To HOLLYWOOD it smacked of desperation.
That's why the reaction to a new John McCain ad attempting to portray Barack Obama as a kind of mindless celebrity -- likening him to Paris Hilton and Britney Spears -- drew collective yawns and shrugs of irritation from politically active members of the entertainment industry.
"I didn't think McCain could look silly," mused Norman Lear. "But that ad diminishes him and makes him look silly."
Just for a start, industry types say the ad is wrong: In the Hollywood lexicon, Obama is not a celebrity. He's a rock star. (Note to McCain strategists: That's the difference between Jessica Simpson and Bono.)
Then there's the small inconvenience that Paris' parents, Rick and Kathleen Hilton, are supporters of McCain's Republican presidential bid. According to federal campaign records, they gave the maximum $4,600.
No word on their plans for the general election, but this much is certain: Their daughter has never paid to attend an Obama campaign fundraiser. (It's unclear whether she's even met the senator, or whether she's even registered to vote. The same goes for Spears.)
McCain's latest attempt at discrediting his handsome, photogenic young rival particularly galls stars and executives with a memory, because only eight years ago, McCain was a fixture in Hollywood fundraising circles when he tried to raise money from the very people his ad now ridicules.
At the time, dozens of people in Hollywood -- including Lear, Harrison Ford, Quincy Jones, Berry Gordy and Michael Douglas -- gave to McCain because they thought he was a Republican celebrity with a great personal story. And, dare we say, some celebrities, namely Warren Beatty, even became friends with the Arizona senator.
But the truth is most of Hollywood won't return McCain's calls nowadays because many of the stars and executives he initially impressed now believe the maverick stance they found so attractive was just a pose. Hollywood doesn't object to a good pose -- unless, of course, it doesn't work.
(For his part, McCain said at a recent appearance that he stands by the ad and is proud of the way his campaign has been conducted).
Meanwhile, Hollywood is gearing up for pro-Obama events -- concerts, parties and galas -- between now and November.
A soundtrack CD with songs dedicated to Obama is in the works (think of all that musical hope available for download to your iPod.) A black and white ball is planned for Aug. 21 in Beverly Hills where celebrities are being invited to celebrate Obama's candidacy.
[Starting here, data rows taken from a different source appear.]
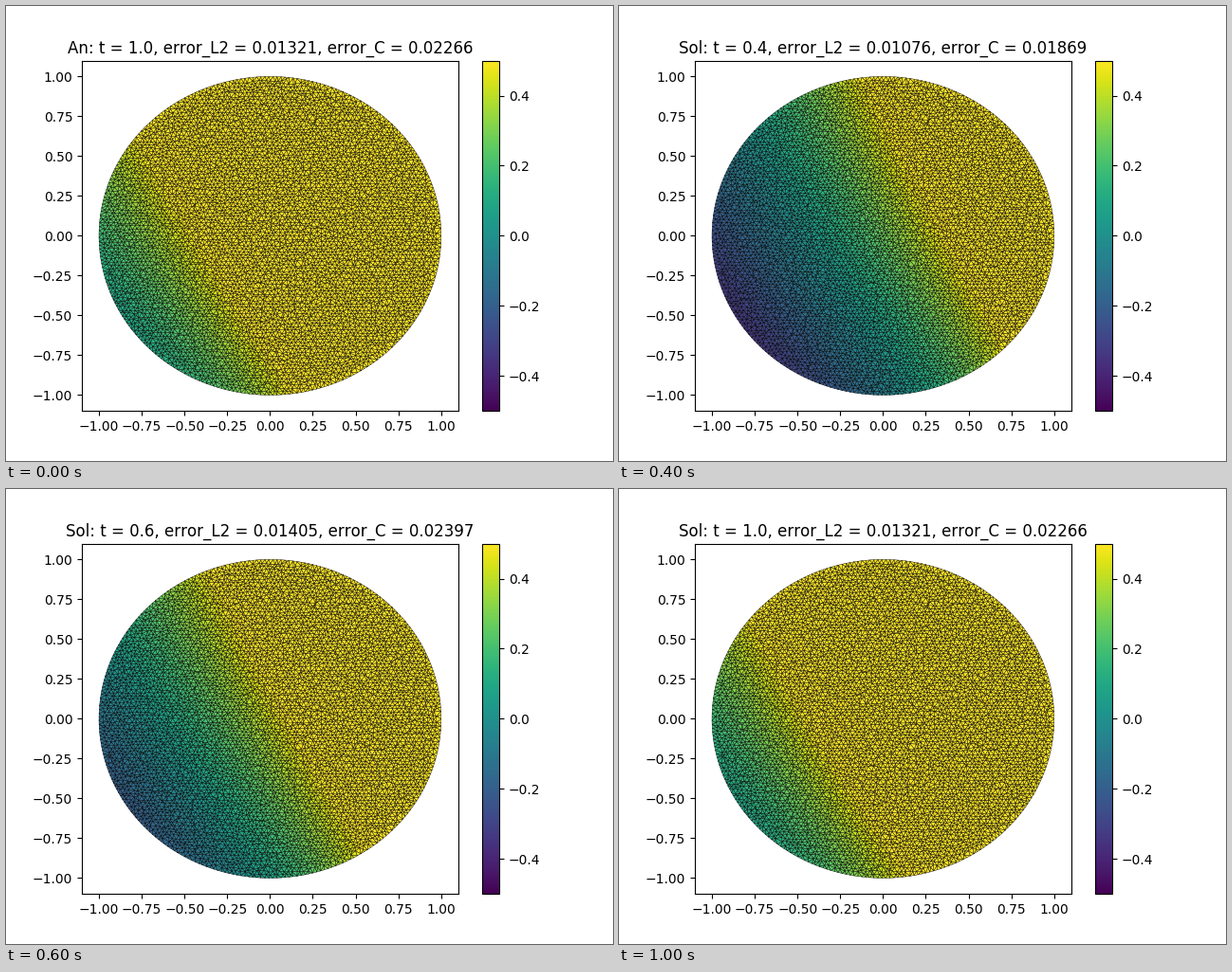
Write a matplotlib script that moves like this. It is 640 px wide and 480 px high and loops after 1200 ms.

```python
import matplotlib.pyplot as plt
import numpy as np
from matplotlib.animation import FuncAnimation
from matplotlib.tri import Triangulation

plt.rcParams["text.kerning_factor"] = 6

CELL = 0.0235
STEPS = 5
ERRORS = [(0.01805, 0.03105), (0.01076, 0.01869), (0.01405, 0.02397),
          (0.01237, 0.02137), (0.01321, 0.02266)]


def disc_mesh(cell):
    """Irregular Delaunay mesh of the unit disc."""
    rng = np.random.default_rng(4)
    n = int(2.2 / cell)
    row, col = np.mgrid[-n:n + 1, -n:n + 1]
    x = cell * (col + 0.5 * (row % 2)).ravel()
    y = cell * np.sqrt(0.75) * row.ravel()
    inside = np.hypot(x, y) < 1 - 0.65 * cell
    jitter = rng.uniform(-0.3, 0.3, (2, inside.sum())) * cell
    points = np.array([x[inside], y[inside]]) + jitter
    points = points[:, np.hypot(*points) < 1 - 0.45 * cell]
    angle = np.linspace(0, 2 * np.pi, round(2 * np.pi / cell), endpoint=False)
    rim = np.array([np.cos(angle), np.sin(angle)])
    return Triangulation(*np.hstack([points, rim]))


def field(x, y, t):
    """Front moving towards the lower left, slightly curved."""
    w = -0.005 + 0.57 * x + 0.3 * y + 0.75 * t
    return w + 0.13 * (w**2 - 0.25) + 0.035 * (x**2 - y**2)


mesh = disc_mesh(CELL)
center_x = mesh.x[mesh.triangles].mean(axis=1)
center_y = mesh.y[mesh.triangles].mean(axis=1)

fig, ax = plt.subplots(figsize=(6.4, 4.8), dpi=100)
surface = ax.tripcolor(mesh, facecolors=field(center_x, center_y, 1.0),
                       cmap="viridis", vmin=-0.5, vmax=0.5,
                       edgecolors="k", linewidth=0.3)
ax.set(xlim=(-1.1, 1.1), ylim=(-1.1, 1.1))
fig.colorbar(surface, ax=ax)
title = ax.set_title("")


def update(frame):
    step = frame or STEPS
    t = step / STEPS
    label = "Sol" if frame else "An"
    error_l2, error_c = ERRORS[step - 1]
    surface.set_array(field(center_x, center_y, t))
    title.set_text(f"{label}: t = {t:.1f}, error_L2 = {error_l2:.5f}, "
                   f"error_C = {error_c:.5f}")
    return surface, title


anim = FuncAnimation(fig, update, frames=STEPS + 1, interval=200,
                     repeat=True, repeat_delay=0)
plt.show()
```
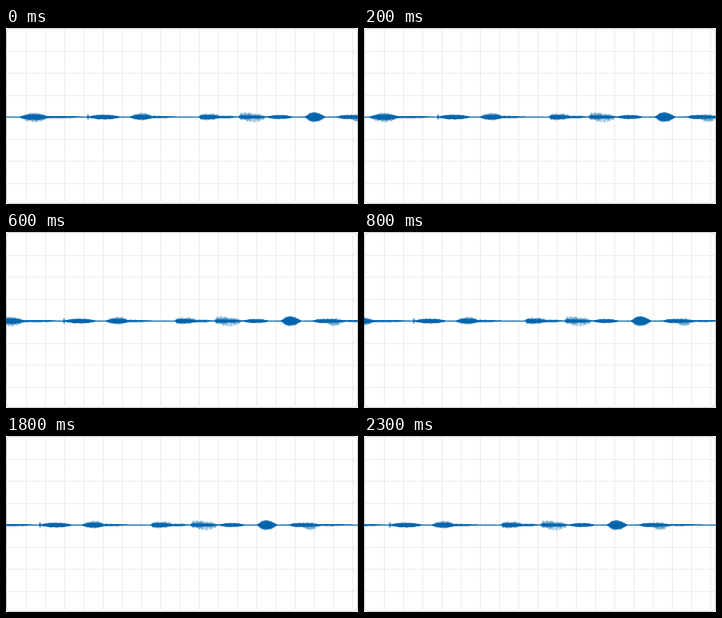
Animation, 440 px wide and 220 px high, one loop 2800 ms. Source, as a matplotlib script:

```python
import numpy as np
import matplotlib.pyplot as plt
from matplotlib.animation import FuncAnimation
from matplotlib.collections import LineCollection
from matplotlib.patches import FancyBboxPatch

W, H, DPI = 440, 220, 100
PX = 72 / DPI
MID = 111.3
BLUE = "#0365ac"
STEP_PX = 10
STEP_TIMES = [200, 400, 600, 800, 1300, 1800, 2300]
INTERVAL, LOOP = 100, 2800

# Bursts: centre, rise, decay, solid half height, peak above, peak below
BURSTS = [
    (34, 14, 17, 3.3, 5.6, 7),
    (60, 20, 40, 1, 1.8, 1.8),
    (102, 1, 2, 1, 5, 4.5),
    (122, 17, 18, 2.5, 3.5, 3.5),
    (169, 12, 14, 2.8, 5.8, 4.8),
    (185, 10, 30, 1, 1.9, 1.9),
    (246, 4, 23, 2.5, 5.5, 4.4),
    (274, 15, 14, 1, 2.6, 2.6),
    (296, 5, 22, 1.9, 6.4, 5),
    (309, 14, 14, 1.7, 5, 6.8),
    (342, 15, 15, 2.1, 3, 2.8),
    (385, 9, 11, 4.9, 6.8, 7.2),
    (426, 11, 28, 2.1, 3.4, 3),
    (440, 9, 10, 1.6, 3.8, 6.8),
    (455, 55, 45, .9, 1.6, 1.6),
]


def stage_axes(fig):
    ax = fig.add_axes([0, 0, 1, 1])
    ax.set(xlim=(0, W), ylim=(H, 0))
    ax.axis("off")
    return ax


def draw_grid(ax):
    for x in range(24, W, 24):
        ax.plot([x + .5] * 2, [1, H - 1], color="#ebebeb", lw=PX)
    for k in range(7):
        y = int(29.4 + 27.5 * k) + .5
        ax.plot([1, W - 1], [y, y], color="#ebebeb", lw=PX)
    ax.add_patch(FancyBboxPatch(
        (.5, .5), W - 1, H - 1, boxstyle="round,pad=0,rounding_size=6",
        fc="none", ec="#cccccc", lw=PX))


def envelopes(x):
    """Solid, upper and lower half heights along x."""
    levels = np.full((3, x.size), .6)
    for centre, rise, decay, *heights in BURSTS:
        width = np.where(x < centre, rise, decay)
        shape = np.exp(-np.abs((x - centre) / width) ** 3)
        levels = np.maximum(levels, np.outer(heights, shape))
    return levels


def draw_wave(ax):
    rng = np.random.default_rng(8)
    x = np.arange(0, 514, .25)
    solid, above, below = envelopes(x)

    def peaks(limit):
        return solid + (limit - solid) * rng.random(x.size) ** 1.8

    ripple = np.repeat(rng.uniform(.8, 1.15, x.size // 4), 4)
    ax.fill_between(x, MID - solid * ripple, MID + solid * ripple,
                    color=BLUE, lw=0)
    top, bottom = MID - peaks(above), MID + peaks(below)
    strokes = np.stack([np.c_[x, top], np.c_[x, bottom]], axis=1)
    ax.add_collection(LineCollection(strokes, colors=BLUE, linewidths=.3 * PX))


fig = plt.figure(figsize=(W / DPI, H / DPI), dpi=DPI, facecolor="white")
draw_grid(stage_axes(fig))
wave_ax = stage_axes(fig)
draw_wave(wave_ax)
wave_ax.set_ylim(H, 0)


def update(frame):
    steps = sum(frame * INTERVAL >= t for t in STEP_TIMES)
    shift = STEP_PX * steps
    wave_ax.set_xlim(shift, shift + W)
    return []


anim = FuncAnimation(fig, update, frames=LOOP // INTERVAL,
                     interval=INTERVAL, repeat=True, repeat_delay=0)
plt.show()
```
(The candidate, however, will not actually be there. He will be busy working on his acceptance speech, which he'll deliver four days later at the Democratic National Convention in Denver.)
Some of the celebrities who've already signed up to attend the ball, which is being organized independently of Obama's campaign, include: Lucy Liu, Ashley Judd, Jessica Alba, Don Cheadle, Khaled Hosseini, Shohreh Aghdashloo, Dennis Haysbert, Kathy Griffin, Zach Braff, Regina King, Hill Harper, Ben McKenzie, Melanie Brown and "many executives and industry professionals," according event chairwoman Asal Masomi.
"The theme of the gala will focus on celebrating diversity and promoting cultural awareness," Masomi said, adding that Obama's campaign is expected to send a representative.
Some of Obama's strongest celebrity backers, like George Clooney, have been careful to keep their distance because they don't want to compromise the candidate's image as a serious politician. Moreover, as many in the industry have noted, the Obama campaign has been especially careful about vetting stars before they're allowed to work the campaign trail on the senator's behalf.
"Surrogates and high-profile supporters have their place in the campaign," said Democratic strategist Michael Feldman, a former advisor to Al Gore. "They can help draw crowds, raise money and communicate enthusiasm for the campaign. Like every other asset, they need to be leveraged carefully."
The fact of the matter is that for all his popularity in the entertainment industry, Obama has kept Hollywood at a friendly but slight distance. He's hardly waded into the scene with the sort of relish that Bill Clinton did in the 1990s.
"Celebrities are coming onboard because they're excited about Obama, like the rest of America," said Hollywood publicist Howard Bragman. "It's not because he's pandering to them."
Bragman called the McCain ad "inauthentic."
"Anyone who knows and listens to Barack Obama doesn't think he's empty-headed," said Bragman, who has known more than his share of vacant skulls. "All this feels very Roveian to me."
Like many in Hollywood, Bragman thinks this is the bottom line: "McCain is trying to use Obama's popularity against him, but guess what? Obama is popular."